**** DATA TO EXAMINE ****

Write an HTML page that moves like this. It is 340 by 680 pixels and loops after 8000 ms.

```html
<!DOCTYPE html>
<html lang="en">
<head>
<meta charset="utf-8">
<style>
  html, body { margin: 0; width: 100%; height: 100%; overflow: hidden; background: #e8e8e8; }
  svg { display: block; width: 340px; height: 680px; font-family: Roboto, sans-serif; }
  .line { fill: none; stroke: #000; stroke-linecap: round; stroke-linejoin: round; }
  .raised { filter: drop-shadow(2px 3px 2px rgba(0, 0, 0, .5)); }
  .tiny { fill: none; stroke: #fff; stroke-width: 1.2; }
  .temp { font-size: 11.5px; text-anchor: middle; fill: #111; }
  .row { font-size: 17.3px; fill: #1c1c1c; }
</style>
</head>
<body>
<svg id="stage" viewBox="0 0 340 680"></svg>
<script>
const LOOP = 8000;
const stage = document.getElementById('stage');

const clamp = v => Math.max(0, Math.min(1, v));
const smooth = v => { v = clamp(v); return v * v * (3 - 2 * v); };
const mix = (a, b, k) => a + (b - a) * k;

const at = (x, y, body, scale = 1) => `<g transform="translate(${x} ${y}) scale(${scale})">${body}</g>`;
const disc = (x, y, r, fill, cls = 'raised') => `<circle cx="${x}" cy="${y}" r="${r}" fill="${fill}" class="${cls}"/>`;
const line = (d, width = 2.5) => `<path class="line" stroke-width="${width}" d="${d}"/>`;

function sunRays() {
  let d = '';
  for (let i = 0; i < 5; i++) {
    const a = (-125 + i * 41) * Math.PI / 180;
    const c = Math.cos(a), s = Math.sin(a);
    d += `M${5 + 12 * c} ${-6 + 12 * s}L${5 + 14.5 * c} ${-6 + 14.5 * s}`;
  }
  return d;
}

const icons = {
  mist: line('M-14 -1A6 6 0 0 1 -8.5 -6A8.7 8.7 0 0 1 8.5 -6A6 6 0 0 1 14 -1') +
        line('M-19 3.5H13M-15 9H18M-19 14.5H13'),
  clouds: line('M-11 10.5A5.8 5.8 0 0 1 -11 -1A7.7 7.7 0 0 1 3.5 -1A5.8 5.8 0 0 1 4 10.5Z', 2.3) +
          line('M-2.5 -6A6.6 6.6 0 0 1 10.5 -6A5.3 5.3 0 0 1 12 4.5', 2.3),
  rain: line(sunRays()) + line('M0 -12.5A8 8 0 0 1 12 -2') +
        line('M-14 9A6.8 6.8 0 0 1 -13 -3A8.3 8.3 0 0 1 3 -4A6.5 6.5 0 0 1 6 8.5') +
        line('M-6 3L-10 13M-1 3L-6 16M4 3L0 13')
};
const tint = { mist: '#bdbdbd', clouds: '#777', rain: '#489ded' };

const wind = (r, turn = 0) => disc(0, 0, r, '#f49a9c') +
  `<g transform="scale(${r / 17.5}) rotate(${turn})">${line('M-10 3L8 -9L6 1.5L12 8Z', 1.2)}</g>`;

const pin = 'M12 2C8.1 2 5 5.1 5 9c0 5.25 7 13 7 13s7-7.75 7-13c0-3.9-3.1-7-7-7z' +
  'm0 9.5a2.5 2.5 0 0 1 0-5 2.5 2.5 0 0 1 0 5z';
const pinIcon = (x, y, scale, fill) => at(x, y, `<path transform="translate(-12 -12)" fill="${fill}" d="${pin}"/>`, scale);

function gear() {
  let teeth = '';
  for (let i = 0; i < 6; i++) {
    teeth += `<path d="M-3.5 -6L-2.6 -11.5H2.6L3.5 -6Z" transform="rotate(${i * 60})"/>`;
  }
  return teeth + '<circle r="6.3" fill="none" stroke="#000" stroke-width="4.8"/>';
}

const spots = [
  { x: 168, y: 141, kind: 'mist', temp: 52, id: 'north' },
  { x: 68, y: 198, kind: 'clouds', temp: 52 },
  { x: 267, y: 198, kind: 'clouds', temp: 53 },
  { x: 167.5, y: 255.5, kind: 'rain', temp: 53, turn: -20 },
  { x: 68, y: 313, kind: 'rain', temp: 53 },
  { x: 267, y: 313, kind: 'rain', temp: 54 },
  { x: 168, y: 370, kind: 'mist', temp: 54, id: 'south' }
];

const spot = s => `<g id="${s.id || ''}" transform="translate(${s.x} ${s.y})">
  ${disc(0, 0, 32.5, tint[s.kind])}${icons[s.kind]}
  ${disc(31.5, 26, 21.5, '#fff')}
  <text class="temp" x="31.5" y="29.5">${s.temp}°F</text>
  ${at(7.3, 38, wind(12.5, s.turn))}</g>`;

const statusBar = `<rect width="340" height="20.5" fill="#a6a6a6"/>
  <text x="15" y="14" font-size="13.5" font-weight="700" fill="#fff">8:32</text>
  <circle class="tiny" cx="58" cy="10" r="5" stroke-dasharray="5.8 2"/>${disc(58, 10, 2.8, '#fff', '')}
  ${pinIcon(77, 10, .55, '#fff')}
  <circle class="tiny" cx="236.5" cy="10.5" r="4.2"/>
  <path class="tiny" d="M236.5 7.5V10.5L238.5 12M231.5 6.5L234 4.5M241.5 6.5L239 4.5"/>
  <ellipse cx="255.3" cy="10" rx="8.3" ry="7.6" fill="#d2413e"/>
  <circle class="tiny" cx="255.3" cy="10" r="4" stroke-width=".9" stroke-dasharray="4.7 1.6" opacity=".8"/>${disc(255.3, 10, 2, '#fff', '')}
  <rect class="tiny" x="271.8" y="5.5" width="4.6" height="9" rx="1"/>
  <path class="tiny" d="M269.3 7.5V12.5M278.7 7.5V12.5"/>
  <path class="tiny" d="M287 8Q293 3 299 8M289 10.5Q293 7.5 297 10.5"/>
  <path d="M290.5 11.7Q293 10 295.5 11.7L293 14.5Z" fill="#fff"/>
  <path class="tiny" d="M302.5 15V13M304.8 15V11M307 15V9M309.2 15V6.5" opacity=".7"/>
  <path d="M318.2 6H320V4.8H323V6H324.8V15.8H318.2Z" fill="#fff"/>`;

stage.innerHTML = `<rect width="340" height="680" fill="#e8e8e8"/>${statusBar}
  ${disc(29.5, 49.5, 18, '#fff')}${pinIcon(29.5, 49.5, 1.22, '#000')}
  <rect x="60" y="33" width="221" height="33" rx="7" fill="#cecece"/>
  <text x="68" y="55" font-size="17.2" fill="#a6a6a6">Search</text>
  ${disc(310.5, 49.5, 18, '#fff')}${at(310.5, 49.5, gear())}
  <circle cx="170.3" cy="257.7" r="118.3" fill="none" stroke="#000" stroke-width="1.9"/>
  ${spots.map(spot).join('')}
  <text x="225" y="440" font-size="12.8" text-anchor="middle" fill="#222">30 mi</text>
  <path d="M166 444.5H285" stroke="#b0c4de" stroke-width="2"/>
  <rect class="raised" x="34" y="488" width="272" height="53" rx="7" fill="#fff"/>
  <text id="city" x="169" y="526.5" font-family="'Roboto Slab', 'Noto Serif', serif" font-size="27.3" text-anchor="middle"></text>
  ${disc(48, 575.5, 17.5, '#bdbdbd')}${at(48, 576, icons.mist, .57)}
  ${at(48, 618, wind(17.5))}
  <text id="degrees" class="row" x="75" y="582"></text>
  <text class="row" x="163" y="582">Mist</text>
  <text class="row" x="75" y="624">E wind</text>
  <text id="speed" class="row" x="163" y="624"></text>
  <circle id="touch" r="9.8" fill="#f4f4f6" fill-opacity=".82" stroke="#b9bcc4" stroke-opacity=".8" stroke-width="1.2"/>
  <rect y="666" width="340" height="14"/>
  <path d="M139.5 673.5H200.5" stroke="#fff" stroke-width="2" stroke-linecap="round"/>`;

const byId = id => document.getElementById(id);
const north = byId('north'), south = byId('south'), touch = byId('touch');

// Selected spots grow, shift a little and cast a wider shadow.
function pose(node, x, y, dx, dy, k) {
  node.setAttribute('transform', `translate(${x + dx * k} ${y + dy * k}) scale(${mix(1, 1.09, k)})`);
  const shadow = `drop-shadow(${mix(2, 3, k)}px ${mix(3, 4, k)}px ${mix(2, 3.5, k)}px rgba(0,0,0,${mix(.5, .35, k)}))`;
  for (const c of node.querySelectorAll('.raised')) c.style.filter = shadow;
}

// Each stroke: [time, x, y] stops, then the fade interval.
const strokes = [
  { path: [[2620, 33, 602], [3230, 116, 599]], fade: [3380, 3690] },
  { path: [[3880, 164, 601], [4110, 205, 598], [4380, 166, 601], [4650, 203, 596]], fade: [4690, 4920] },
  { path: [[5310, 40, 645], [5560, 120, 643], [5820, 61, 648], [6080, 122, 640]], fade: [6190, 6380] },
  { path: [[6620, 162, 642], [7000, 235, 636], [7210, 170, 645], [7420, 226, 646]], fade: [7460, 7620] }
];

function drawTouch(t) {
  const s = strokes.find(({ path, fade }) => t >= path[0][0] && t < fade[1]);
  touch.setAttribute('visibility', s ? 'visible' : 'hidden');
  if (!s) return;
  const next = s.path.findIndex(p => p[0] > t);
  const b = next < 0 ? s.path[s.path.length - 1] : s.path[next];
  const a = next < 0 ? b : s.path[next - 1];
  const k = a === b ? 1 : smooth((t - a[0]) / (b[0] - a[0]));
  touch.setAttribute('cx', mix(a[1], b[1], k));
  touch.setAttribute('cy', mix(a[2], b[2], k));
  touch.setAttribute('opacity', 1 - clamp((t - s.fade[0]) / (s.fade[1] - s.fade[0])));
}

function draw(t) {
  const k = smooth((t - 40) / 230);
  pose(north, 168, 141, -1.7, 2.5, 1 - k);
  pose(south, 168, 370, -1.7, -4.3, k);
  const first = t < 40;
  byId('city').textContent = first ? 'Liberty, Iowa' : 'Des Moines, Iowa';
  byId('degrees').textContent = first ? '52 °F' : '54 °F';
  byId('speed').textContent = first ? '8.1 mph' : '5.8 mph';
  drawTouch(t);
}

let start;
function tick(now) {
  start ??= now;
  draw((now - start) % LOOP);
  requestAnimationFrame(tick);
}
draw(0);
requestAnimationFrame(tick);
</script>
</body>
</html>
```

****

Whenever the word "kind" occurs in a line of the listing above, return that line.

  { x: 168, y: 141, kind: 'mist', temp: 52, id: 'north' },
  { x: 68, y: 198, kind: 'clouds', temp: 52 },
  { x: 267, y: 198, kind: 'clouds', temp: 53 },
  { x: 167.5, y: 255.5, kind: 'rain', temp: 53, turn: -20 },
  { x: 68, y: 313, kind: 'rain', temp: 53 },
  { x: 267, y: 313, kind: 'rain', temp: 54 },
  { x: 168, y: 370, kind: 'mist', temp: 54, id: 'south' }
  ${disc(0, 0, 32.5, tint[s.kind])}${icons[s.kind]}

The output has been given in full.